Striped shells from Studland

Scroll down to content

Striped seashells on a plate

Pictures of some seashells in a dish on my windowsill. I picked them up on the strandline at Studland Bay when I last visited because I liked the striped patterns. I think the concentric darker bands reflect the slower winter growth of the living mollusc while buried in deeper, mainly oxygen-poor, sediments offshore. This is where anaerobic bacteria thrive and their sulphur-rich waste products stain objects black.

Hayward (1994) says of this deeper sandy layer:

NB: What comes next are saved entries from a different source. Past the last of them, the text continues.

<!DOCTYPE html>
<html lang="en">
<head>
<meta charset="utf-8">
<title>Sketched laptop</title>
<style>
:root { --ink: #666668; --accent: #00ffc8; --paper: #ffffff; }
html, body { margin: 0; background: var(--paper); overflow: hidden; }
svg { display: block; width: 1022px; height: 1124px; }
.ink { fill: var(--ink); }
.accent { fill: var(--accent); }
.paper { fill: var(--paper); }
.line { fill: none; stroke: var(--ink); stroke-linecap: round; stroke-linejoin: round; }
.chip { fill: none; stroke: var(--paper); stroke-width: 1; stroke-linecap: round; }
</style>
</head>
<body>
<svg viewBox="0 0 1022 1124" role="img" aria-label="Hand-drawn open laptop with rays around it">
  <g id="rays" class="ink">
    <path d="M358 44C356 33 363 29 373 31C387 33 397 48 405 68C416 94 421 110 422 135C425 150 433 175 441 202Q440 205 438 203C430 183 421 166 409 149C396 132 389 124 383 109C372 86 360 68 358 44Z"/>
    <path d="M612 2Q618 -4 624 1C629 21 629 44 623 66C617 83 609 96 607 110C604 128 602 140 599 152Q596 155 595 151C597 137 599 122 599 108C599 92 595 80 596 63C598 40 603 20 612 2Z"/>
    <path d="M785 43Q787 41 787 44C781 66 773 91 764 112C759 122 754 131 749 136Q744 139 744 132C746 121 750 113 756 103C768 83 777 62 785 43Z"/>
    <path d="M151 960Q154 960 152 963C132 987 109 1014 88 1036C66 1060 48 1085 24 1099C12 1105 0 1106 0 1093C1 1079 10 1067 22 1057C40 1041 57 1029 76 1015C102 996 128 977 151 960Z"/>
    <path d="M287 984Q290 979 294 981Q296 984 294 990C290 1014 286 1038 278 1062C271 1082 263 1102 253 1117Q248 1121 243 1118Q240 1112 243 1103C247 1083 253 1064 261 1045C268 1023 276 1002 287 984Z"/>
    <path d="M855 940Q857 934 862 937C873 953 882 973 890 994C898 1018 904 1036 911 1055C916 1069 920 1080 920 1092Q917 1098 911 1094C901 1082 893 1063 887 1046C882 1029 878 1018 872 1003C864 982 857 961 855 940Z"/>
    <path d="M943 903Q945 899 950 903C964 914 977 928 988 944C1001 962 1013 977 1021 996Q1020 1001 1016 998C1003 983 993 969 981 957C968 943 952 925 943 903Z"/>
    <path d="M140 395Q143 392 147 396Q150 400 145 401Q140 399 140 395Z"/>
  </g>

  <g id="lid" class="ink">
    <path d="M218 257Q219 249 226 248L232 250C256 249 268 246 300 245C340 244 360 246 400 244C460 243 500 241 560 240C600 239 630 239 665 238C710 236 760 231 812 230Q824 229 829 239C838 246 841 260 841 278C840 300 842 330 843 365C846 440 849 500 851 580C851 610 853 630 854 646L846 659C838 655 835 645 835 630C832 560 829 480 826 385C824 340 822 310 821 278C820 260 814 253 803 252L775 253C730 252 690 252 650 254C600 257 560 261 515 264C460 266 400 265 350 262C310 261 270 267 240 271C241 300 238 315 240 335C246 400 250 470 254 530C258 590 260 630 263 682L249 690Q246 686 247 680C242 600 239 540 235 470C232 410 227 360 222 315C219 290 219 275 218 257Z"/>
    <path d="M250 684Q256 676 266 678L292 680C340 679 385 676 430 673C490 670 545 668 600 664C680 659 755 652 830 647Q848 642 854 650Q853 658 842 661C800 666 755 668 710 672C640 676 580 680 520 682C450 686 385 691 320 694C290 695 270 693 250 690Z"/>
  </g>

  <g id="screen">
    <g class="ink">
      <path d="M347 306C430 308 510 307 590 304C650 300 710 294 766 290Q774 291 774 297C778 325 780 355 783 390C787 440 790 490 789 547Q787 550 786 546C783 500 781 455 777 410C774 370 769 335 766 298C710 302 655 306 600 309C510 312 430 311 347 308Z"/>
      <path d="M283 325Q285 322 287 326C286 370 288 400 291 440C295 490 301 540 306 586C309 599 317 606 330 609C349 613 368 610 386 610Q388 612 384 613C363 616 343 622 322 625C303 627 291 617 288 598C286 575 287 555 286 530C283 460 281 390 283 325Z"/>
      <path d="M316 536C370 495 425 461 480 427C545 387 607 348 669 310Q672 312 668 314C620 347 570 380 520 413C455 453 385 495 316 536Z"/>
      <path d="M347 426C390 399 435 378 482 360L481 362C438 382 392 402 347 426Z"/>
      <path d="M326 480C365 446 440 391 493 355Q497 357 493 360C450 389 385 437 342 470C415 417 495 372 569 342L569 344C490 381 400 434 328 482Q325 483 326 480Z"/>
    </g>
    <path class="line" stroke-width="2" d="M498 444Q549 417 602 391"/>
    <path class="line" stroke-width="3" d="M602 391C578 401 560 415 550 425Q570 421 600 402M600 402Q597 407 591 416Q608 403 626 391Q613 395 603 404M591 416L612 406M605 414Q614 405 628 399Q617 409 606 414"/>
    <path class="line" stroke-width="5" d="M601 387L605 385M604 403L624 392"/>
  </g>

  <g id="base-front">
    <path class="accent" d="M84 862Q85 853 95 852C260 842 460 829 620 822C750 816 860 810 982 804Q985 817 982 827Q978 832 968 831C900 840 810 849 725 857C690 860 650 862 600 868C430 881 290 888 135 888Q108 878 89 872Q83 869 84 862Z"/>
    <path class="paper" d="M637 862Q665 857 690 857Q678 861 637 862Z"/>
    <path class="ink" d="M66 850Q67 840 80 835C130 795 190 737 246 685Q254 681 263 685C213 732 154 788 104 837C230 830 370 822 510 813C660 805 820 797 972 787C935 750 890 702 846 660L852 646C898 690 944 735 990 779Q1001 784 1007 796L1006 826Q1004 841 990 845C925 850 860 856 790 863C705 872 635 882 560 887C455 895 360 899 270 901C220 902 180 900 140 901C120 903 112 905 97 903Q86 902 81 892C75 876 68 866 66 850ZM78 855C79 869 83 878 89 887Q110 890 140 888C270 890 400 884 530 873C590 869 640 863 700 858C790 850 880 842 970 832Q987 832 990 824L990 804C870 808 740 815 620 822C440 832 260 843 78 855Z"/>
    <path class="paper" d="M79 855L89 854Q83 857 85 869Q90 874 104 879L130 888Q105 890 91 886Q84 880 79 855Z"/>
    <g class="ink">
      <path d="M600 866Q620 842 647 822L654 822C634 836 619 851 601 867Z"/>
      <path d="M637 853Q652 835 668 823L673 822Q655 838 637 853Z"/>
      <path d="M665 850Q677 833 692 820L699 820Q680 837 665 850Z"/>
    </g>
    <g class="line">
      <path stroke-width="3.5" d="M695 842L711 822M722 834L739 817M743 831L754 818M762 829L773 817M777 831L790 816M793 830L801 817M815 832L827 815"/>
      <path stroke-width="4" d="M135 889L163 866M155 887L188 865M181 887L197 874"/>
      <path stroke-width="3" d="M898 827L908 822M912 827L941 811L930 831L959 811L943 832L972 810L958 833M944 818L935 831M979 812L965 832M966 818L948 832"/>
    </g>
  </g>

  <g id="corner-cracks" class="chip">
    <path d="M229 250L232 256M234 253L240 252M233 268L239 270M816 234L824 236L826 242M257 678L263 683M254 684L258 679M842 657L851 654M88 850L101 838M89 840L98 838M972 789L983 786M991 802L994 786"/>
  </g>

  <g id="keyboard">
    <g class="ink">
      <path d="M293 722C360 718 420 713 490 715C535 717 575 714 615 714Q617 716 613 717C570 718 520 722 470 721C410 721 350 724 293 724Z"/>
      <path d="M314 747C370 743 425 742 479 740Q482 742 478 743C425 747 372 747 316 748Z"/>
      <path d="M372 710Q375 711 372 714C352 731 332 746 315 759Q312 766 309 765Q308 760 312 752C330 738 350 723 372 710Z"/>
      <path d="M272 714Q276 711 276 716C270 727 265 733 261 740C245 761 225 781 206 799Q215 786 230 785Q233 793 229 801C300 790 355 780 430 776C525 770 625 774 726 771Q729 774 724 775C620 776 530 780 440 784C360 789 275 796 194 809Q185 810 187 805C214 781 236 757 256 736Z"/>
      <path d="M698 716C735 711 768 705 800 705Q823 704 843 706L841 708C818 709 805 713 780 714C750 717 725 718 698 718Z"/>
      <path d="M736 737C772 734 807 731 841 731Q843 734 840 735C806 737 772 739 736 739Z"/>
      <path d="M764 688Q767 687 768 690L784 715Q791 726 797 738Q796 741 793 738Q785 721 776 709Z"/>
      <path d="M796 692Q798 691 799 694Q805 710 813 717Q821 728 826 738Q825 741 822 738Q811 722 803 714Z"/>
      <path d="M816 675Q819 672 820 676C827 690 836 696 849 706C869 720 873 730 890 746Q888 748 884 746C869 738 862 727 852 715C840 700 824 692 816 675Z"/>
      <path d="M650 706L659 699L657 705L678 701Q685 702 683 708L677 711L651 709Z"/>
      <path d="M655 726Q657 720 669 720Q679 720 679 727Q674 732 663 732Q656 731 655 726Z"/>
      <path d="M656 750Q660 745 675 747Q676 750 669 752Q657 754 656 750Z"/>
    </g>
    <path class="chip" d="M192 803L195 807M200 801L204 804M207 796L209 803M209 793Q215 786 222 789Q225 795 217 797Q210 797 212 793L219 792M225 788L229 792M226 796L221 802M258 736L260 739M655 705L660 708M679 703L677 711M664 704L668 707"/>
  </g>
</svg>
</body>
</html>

Below the boundary the black sand is essentially anoxic; free oxygen is totally absent, and the microfauna must survive through anaerobic processes. Bacteria still thrive but in the absence of oxygen use fermentation, or other chemosynthetic processes, to break down organic compounds. Many bacteria reduce sulphate, nitrate or carbonate ions to produce hydrogen sulphide. ammonia or methane, which give black sand the same unpleasant smell as sticky estuarine muds. The hydrogen sulphide reacts with iron in the sand to give black iron sulphides; as these are gradually carried to the surface by burrowing animals they are oxidised to ferric oxide, which imparts the yellow colour characteristic of the upper layers.

REFERENCE

Hayward, Peter J. (1994) Animals of sandy shores, Naturalists’ Handbooks 21, Richmond Publishing, page 10, ISBN 0 85546 293 0

A heap of striped bivalve shells

Close-up of striped seashells from Studland

COPYRIGHT JESSICA WINDER 2014

All Rights Reserved

7 Replies to “Striped shells from Studland”

Leave a Reply

Fill in your details below or click an icon to log in:

WordPress.com Logo

You are commenting using your WordPress.com account. Log Out /  Change )

Google photo

You are commenting using your Google account. Log Out /  Change )

Twitter picture

You are commenting using your Twitter account. Log Out /  Change )

Facebook photo

You are commenting using your Facebook account. Log Out /  Change )

Connecting to %s

This site uses Akismet to reduce spam. Learn how your comment data is processed.

%d bloggers like this: